 The mandate of my office is to help ensure that the rights of victims and survivors of crime are respected and upheld and that the federal government meets its obligations to victims. This includes ensuring that victims and their families have access to federal programs and services specifically designed for their support. In addition to our ongoing efforts to help individual victims, we also have a responsibility to identify and bring forward emerging and systemic issues that impact negatively on victims of crime at the federal level. In doing so, we work closely with victim service providers and a host of other government and non-government stakeholders on our common goal of building a justice system that better serves everyone in Canada.
September 3, 2020
Federal Ombudsman for Victims of Crime
Office of the Federal Ombudsman for Victims of Crime
Dear Ombudsman Illingworth:
I hope this letter findsyou and your loved ones well and safe during this unprecedented time.
I would like to thank you for your correspondence, as well as for sharing the Community-Based Anti-Violence Worker Wellness: A Review of the Literature and Recommendations for the Office of the Federal Ombudsman for Victims of Crime report. Together, they illustrate a powerfulportrait of the realities faced by our frontline heroes working in community-based anti-violenceorganizations.
Gender-based violence is one of the most pervasive, deadly and deeply-rooted human rights violations of our time and our Government continues to be committed to preventing and addressing gender-based violence in all its forms. I am grateful to have your advocacy and support to address these issues.

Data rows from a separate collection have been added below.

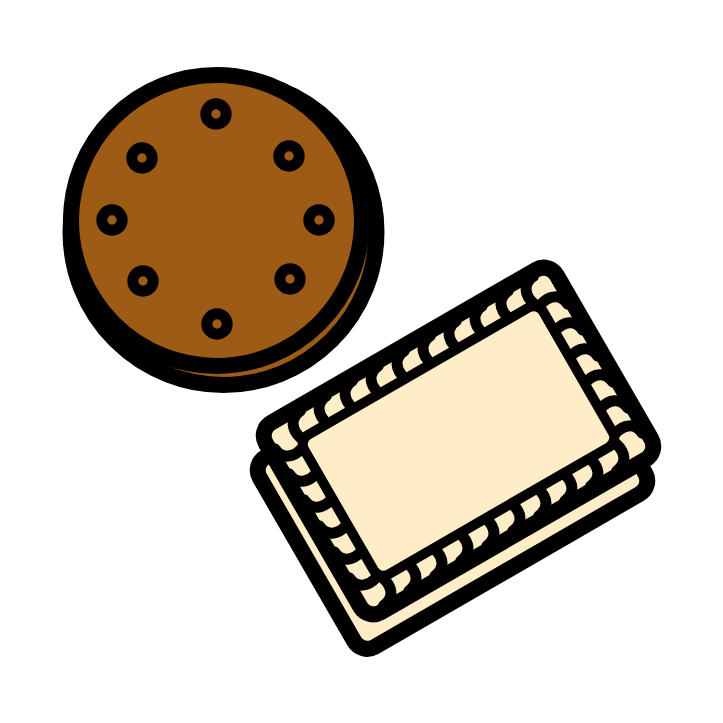
<!DOCTYPE html>
<html lang="en">
<head>
<meta charset="utf-8">
<title>Biscuits</title>
<style>
:root { --paper: #fff; --ink: #000; --cocoa: #9e5b15; --cream: #ffedc8; }
html, body { margin: 0; background: var(--paper); overflow: hidden; }
svg { display: block; width: 723px; height: 723px; }
.outline { stroke: var(--ink); stroke-width: 16; }
.cocoa { fill: var(--cocoa); }
.cream { fill: var(--cream); }
.hole { fill: var(--cocoa); stroke: var(--ink); stroke-width: 11; }
.panel { stroke: var(--ink); stroke-width: 10; stroke-linejoin: round; }
.ridge { fill: none; stroke: var(--ink); stroke-width: 11; stroke-linecap: round; }
</style>
</head>
<body>
<svg viewBox="0 0 723 723" role="img" aria-label="A round chocolate biscuit and a rectangular cream biscuit">
  <defs>
    <circle id="hole" class="hole" r="10.2"/>
    <rect id="slab" class="cream outline" x="-168" y="-109.5" width="336" height="219" rx="15"/>
    <path id="ridge" class="ridge" d="M9 -105C-4 -104 -8 -93 -4 -81"/>
    <path id="side-ridge" class="ridge" d="M163 9C162 -4 151 -8 139 -4"/>
    <g id="half-rim">
      <use href="#ridge" x="-131"/>
      <use href="#ridge" x="-101"/>
      <use href="#ridge" x="-71"/>
      <use href="#ridge" x="-41"/>
      <use href="#ridge" x="-11"/>
      <use href="#ridge" x="19"/>
      <use href="#ridge" x="49"/>
      <use href="#ridge" x="79"/>
      <use href="#ridge" x="109"/>
      <use href="#ridge" x="138"/>
      <use href="#side-ridge" y="-73"/>
      <use href="#side-ridge" y="-43"/>
      <use href="#side-ridge" y="-13"/>
      <use href="#side-ridge" y="17"/>
      <use href="#side-ridge" y="47"/>
      <use href="#side-ridge" y="76"/>
    </g>
  </defs>

  <g id="round-biscuit">
    <circle class="cocoa outline" cx="223.5" cy="232" r="153"/>
    <circle class="cocoa outline" cx="216.5" cy="220.5" r="145.5"/>
    <use href="#hole" x="216" y="114"/>
    <use href="#hole" x="289" y="156"/>
    <use href="#hole" x="319" y="220"/>
    <use href="#hole" x="290" y="279"/>
    <use href="#hole" x="217" y="324"/>
    <use href="#hole" x="143" y="281"/>
    <use href="#hole" x="112" y="220"/>
    <use href="#hole" x="142" y="158"/>
  </g>

  <g id="cream-biscuit">
    <use href="#slab" transform="translate(452.5 475.5) rotate(-30)"/>
    <g transform="translate(458.5 441) rotate(-30)">
      <use href="#slab"/>
      <use href="#half-rim"/>
      <use href="#half-rim" transform="rotate(180)"/>
      <rect class="cream panel" x="-138" y="-80.5" width="276" height="161" rx="11"/>
    </g>
  </g>
</svg>
</body>
</html>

The COVID-19 pandemic has amplified and exacerbated existing gaps in the gender-based violence support system, highlighting issues that anti-violence workers have been pointing to fordecades, such as underfunding. COVID-19 and the gender-based violence “shadow pandemic” have underscored the critical importance of these service-providing organizations. This is why our Government acted quickly and distributed up to $50 million in emergency funding to women’s shelters and sexual assault centres to ensure the continuity and viability of their services during the pandemic.
While these concrete efforts have provided immediate relief where it was needed most, I recognize that more needs to be done. Wellness amongst anti-violence workers is a gender equality issue, given the over representation of women working in the sector, as well as the fact that women make up the majority of those seeking supports from the sector.
Prior to the COVID-19 pandemic, my team and I had begun to build on the foundation laid by the first-ever federal gender-based violence strategy to develop a National Action Plan to End Gender-Based Violence. Through ongoing engagements over the last 5years, Canadians have provided the Government of Canada with a clear set of priorities for this Plan. Furthermore, during the engagements that have taken place since the start of the COVID-19 pandemic, experts and advocates from across the country have reconfirmed this set of priorities and have impressed upon us the urgency that COVID-19 has brought to these long-standing needs.
I look forward to continuing this discussion with you as we develop the National Action Plan.Your insight will be important in developing a whole-of-government and national response to the ongoing systemic barriers and difficulties faced by anti-violence workers.
Thank you for writing to me about this important issue and for your active advocacy and support for anti-violence workers and survivors alike. Despite these challenging times, we remain committed to our priorities and will continue to deliver for Canadians who are counting on us. I want to assure you that we will continue to respond to the current situation presented by COVID-19, while continuing our long-term goals of advancing gender equality and eliminating gender-based violence.
The Honourable Maryam Monsef, P.C., M.P.
Minister for Women and Gender Equality and Rural Economic Development